- _THE RECORDS_
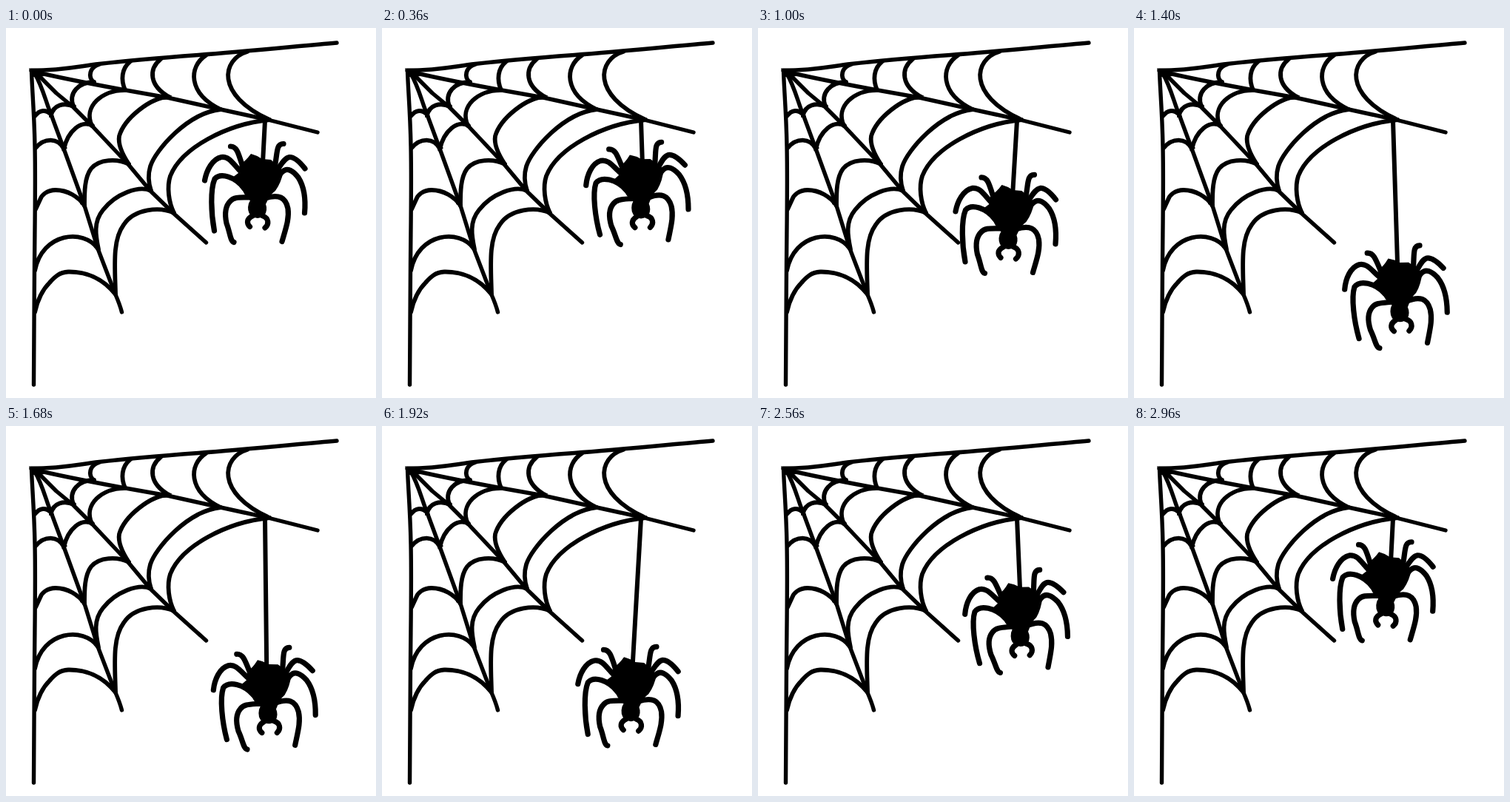
Write an HTML page that moves like this. It is 500 px wide and 500 px high and loops after 3 s.

```html
<!DOCTYPE html>
<html lang="en">
<head>
<meta charset="utf-8">
<title>Spider on a web</title>
<style>
  html, body { margin: 0; width: 100%; height: 100%; overflow: hidden; background: #fff; }
  svg { display: block; width: 100vw; height: 100vh; }
  .line { fill: none; stroke: #000; stroke-linecap: round; stroke-linejoin: round; }
</style>
</head>
<body>
<svg viewBox="0 0 500 500">
  <!-- spokes -->
  <g class="line" stroke-width="5.400">
    <path d="M34 57.500C80 57 96 52 126 48.500S200 41 260 36.500S390 25 447 20"/>
    <path d="M38 59C80 69 118 76 156 83L218 94L290 110L354 124L421 141"/>
    <path d="M39 59L68 88L91 107L116 132L165 184L195 220L227 251L270.500 290"/>
    <path d="M38 60C50 80 54 101 61 117L78 163L106 240L124 298L147 358Q154 374 156.500 384"/>
    <path d="M34.500 58C35 80 38 110 39 160S39 260 38.500 320S38 420 37.500 482"/>
  </g>
  <!-- rings, one row per sector -->
  <g class="line" stroke-width="5.800">
    <path d="M126 49C113 53 110 66 119 74M168 45C156 55 155 70 161 84M209 42C192 56 194 78 220 93M270 37C247 52 245 88 290 110M326 32C292 42 282 90 356 124"/>
    <path d="M119 73C98 73 84 88 91 106M160 84C130 84 104 106 116 132M220 93C195 94 160 122 153 146C151 158 158 172 166 184M290 110C245 115 202 165 195 187C192 197 192 208 196 220M356 124C298 130 237 162 222 200C217 215 220 236 227 250"/>
    <path d="M92 106C78 100 64 104 61 118M117 132C102 124 84 138 78 164M166 184C150 176 126 177 115 190C106 202 106 222 106 240M196 220C180 212 148 224 131 246C118 262 121 280 125 299M227 250C208 241 173 244 159 266C144 286 147 320 148 358"/>
    <path d="M61 117C54 110 46 110 39 119M78 163C70 148 52 148 40 162M106 240C98 228 83 219 67 219C55 219 48 226 46 232L40 245M124 298C105 271 49 276 39 328M148 360C130 337 106 329 84 329.500C72 330 65 337 59 344C51 352 43 366 39 384"/>
  </g>
  <!-- knots where rings meet spokes -->
  <path d="M31 54.500L48 55L52 65L45 66L36 66ZM61 110L65 120L58 121ZM114 122L121 134L111 132ZM160 174L171 188L154 181ZM193 212L200 222L190 221ZM221 241L232 254L219 249ZM206 90L224 91L222 96L211 97ZM276 106L293 109L284 113ZM342 118L361 124L343 128ZM103 231L109 242L100 238ZM145 346L152 366L143 355ZM121 289L128 302L119 296ZM38 235L45 239L40 247ZM76 156L83 162L77 168Z"/>
  <g id="swing">
    <line id="thread" class="line" x1="350" y1="125" stroke-width="6"/>
    <g id="slide">
      <g transform="rotate(-3 350 125)">
        <path d="M331 170Q339 172 346 177L358 178Q366 185 375 193Q372 209 364 220Q356 226 353 234L351 238Q354 246 349 254Q340 260 331 254Q325 247 328 237L330 233Q324 229 320 220Q313 209 306 202L314 196L316 184Q323 181 331 170Z"/>
        <g class="line" stroke-width="7.200">
          <path d="M303.500 160C312 160 314 169 320 188"/>
          <path d="M268.500 206C271 192 279 177 291 174.500C302 173 307 184 318 195"/>
          <path d="M281.500 274C277 250 276 218 282 204C290 195 310 201 322 217"/>
          <path d="M308 289.500C303 288 303 277 298 264C295 250 297 240 303 234C308 228 316 229 330 229"/>
          <path d="M375 156.500C365 156 367 168 363 189"/>
          <path d="M404 190C397 181 390 174 383 174.500C375 176 371 187 362 198"/>
          <path d="M403.500 250C405 233 404 216 395 202C388 193 380 188 374 194C369 198 364 207 358 212"/>
          <path d="M373 288.500C378 271 383 258 381 244C378 229 369 224 350 230"/>
          <path d="M333 254C325 258 325 264 329.500 268.500M347 254C355 257 356 265 350 270"/>
        </g>
      </g>
    </g>
  </g>
</svg>
<script>
  const LOOP = 3000, STEP = 40, SWING = 1000, TILT = 3, DROP = 145;
  const [swing, slide, thread] = ["swing", "slide", "thread"].map(id => document.getElementById(id));

  // cubic-bezier(.42, 0, .58, 1), solved by bisection
  function ease(p) {
    if (p <= 0) return 0;
    if (p >= 1) return 1;
    let lo = 0, hi = 1, s = p;
    for (let i = 0; i < 24; i++) {
      s = (lo + hi) / 2;
      const x = 3 * (1 - s) * s * (0.42 * (1 - s) + 0.58 * s) + s ** 3;
      if (x < p) lo = s; else hi = s;
    }
    return s * s * (3 - 2 * s);
  }

  const ramp = (t, from, to) => ease((t - from) / (to - from));

  function draw(now) {
    const t = Math.floor((now % LOOP) / STEP) * STEP;
    const angle = TILT * Math.cos(2 * Math.PI * t / SWING);
    const drop = DROP * (ramp(t, 700, 1505) - ramp(t, 1800, LOOP));
    swing.setAttribute("transform", `rotate(${angle} 350 125)`);
    slide.setAttribute("transform", `translate(${0.016 * drop} ${drop})`);
    thread.setAttribute("x2", 350 - 0.016 * drop);
    thread.setAttribute("y2", 186 + drop);
  }

  const start = performance.now();
  function tick() {
    draw(performance.now() - start);
    requestAnimationFrame(tick);
  }
  tick();
</script>
</body>
</html>
```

- _DIRECTIONS_
Copy the whole of the material above exactly, but not its images.

- _EXPECTED ANSWER_
Write an HTML page that moves like this. It is 500 px wide and 500 px high and loops after 3 s.

```html
<!DOCTYPE html>
<html lang="en">
<head>
<meta charset="utf-8">
<title>Spider on a web</title>
<style>
  html, body { margin: 0; width: 100%; height: 100%; overflow: hidden; background: #fff; }
  svg { display: block; width: 100vw; height: 100vh; }
  .line { fill: none; stroke: #000; stroke-linecap: round; stroke-linejoin: round; }
</style>
</head>
<body>
<svg viewBox="0 0 500 500">
  <!-- spokes -->
  <g class="line" stroke-width="5.400">
    <path d="M34 57.500C80 57 96 52 126 48.500S200 41 260 36.500S390 25 447 20"/>
    <path d="M38 59C80 69 118 76 156 83L218 94L290 110L354 124L421 141"/>
    <path d="M39 59L68 88L91 107L116 132L165 184L195 220L227 251L270.500 290"/>
    <path d="M38 60C50 80 54 101 61 117L78 163L106 240L124 298L147 358Q154 374 156.500 384"/>
    <path d="M34.500 58C35 80 38 110 39 160S39 260 38.500 320S38 420 37.500 482"/>
  </g>
  <!-- rings, one row per sector -->
  <g class="line" stroke-width="5.800">
    <path d="M126 49C113 53 110 66 119 74M168 45C156 55 155 70 161 84M209 42C192 56 194 78 220 93M270 37C247 52 245 88 290 110M326 32C292 42 282 90 356 124"/>
    <path d="M119 73C98 73 84 88 91 106M160 84C130 84 104 106 116 132M220 93C195 94 160 122 153 146C151 158 158 172 166 184M290 110C245 115 202 165 195 187C192 197 192 208 196 220M356 124C298 130 237 162 222 200C217 215 220 236 227 250"/>
    <path d="M92 106C78 100 64 104 61 118M117 132C102 124 84 138 78 164M166 184C150 176 126 177 115 190C106 202 106 222 106 240M196 220C180 212 148 224 131 246C118 262 121 280 125 299M227 250C208 241 173 244 159 266C144 286 147 320 148 358"/>
    <path d="M61 117C54 110 46 110 39 119M78 163C70 148 52 148 40 162M106 240C98 228 83 219 67 219C55 219 48 226 46 232L40 245M124 298C105 271 49 276 39 328M148 360C130 337 106 329 84 329.500C72 330 65 337 59 344C51 352 43 366 39 384"/>
  </g>
  <!-- knots where rings meet spokes -->
  <path d="M31 54.500L48 55L52 65L45 66L36 66ZM61 110L65 120L58 121ZM114 122L121 134L111 132ZM160 174L171 188L154 181ZM193 212L200 222L190 221ZM221 241L232 254L219 249ZM206 90L224 91L222 96L211 97ZM276 106L293 109L284 113ZM342 118L361 124L343 128ZM103 231L109 242L100 238ZM145 346L152 366L143 355ZM121 289L128 302L119 296ZM38 235L45 239L40 247ZM76 156L83 162L77 168Z"/>
  <g id="swing">
    <line id="thread" class="line" x1="350" y1="125" stroke-width="6"/>
    <g id="slide">
      <g transform="rotate(-3 350 125)">
        <path d="M331 170Q339 172 346 177L358 178Q366 185 375 193Q372 209 364 220Q356 226 353 234L351 238Q354 246 349 254Q340 260 331 254Q325 247 328 237L330 233Q324 229 320 220Q313 209 306 202L314 196L316 184Q323 181 331 170Z"/>
        <g class="line" stroke-width="7.200">
          <path d="M303.500 160C312 160 314 169 320 188"/>
          <path d="M268.500 206C271 192 279 177 291 174.500C302 173 307 184 318 195"/>
          <path d="M281.500 274C277 250 276 218 282 204C290 195 310 201 322 217"/>
          <path d="M308 289.500C303 288 303 277 298 264C295 250 297 240 303 234C308 228 316 229 330 229"/>
          <path d="M375 156.500C365 156 367 168 363 189"/>
          <path d="M404 190C397 181 390 174 383 174.500C375 176 371 187 362 198"/>
          <path d="M403.500 250C405 233 404 216 395 202C388 193 380 188 374 194C369 198 364 207 358 212"/>
          <path d="M373 288.500C378 271 383 258 381 244C378 229 369 224 350 230"/>
          <path d="M333 254C325 258 325 264 329.500 268.500M347 254C355 257 356 265 350 270"/>
        </g>
      </g>
    </g>
  </g>
</svg>
<script>
  const LOOP = 3000, STEP = 40, SWING = 1000, TILT = 3, DROP = 145;
  const [swing, slide, thread] = ["swing", "slide", "thread"].map(id => document.getElementById(id));

  // cubic-bezier(.42, 0, .58, 1), solved by bisection
  function ease(p) {
    if (p <= 0) return 0;
    if (p >= 1) return 1;
    let lo = 0, hi = 1, s = p;
    for (let i = 0; i < 24; i++) {
      s = (lo + hi) / 2;
      const x = 3 * (1 - s) * s * (0.42 * (1 - s) + 0.58 * s) + s ** 3;
      if (x < p) lo = s; else hi = s;
    }
    return s * s * (3 - 2 * s);
  }

  const ramp = (t, from, to) => ease((t - from) / (to - from));

  function draw(now) {
    const t = Math.floor((now % LOOP) / STEP) * STEP;
    const angle = TILT * Math.cos(2 * Math.PI * t / SWING);
    const drop = DROP * (ramp(t, 700, 1505) - ramp(t, 1800, LOOP));
    swing.setAttribute("transform", `rotate(${angle} 350 125)`);
    slide.setAttribute("transform", `translate(${0.016 * drop} ${drop})`);
    thread.setAttribute("x2", 350 - 0.016 * drop);
    thread.setAttribute("y2", 186 + drop);
  }

  const start = performance.now();
  function tick() {
    draw(performance.now() - start);
    requestAnimationFrame(tick);
  }
  tick();
</script>
</body>
</html>
```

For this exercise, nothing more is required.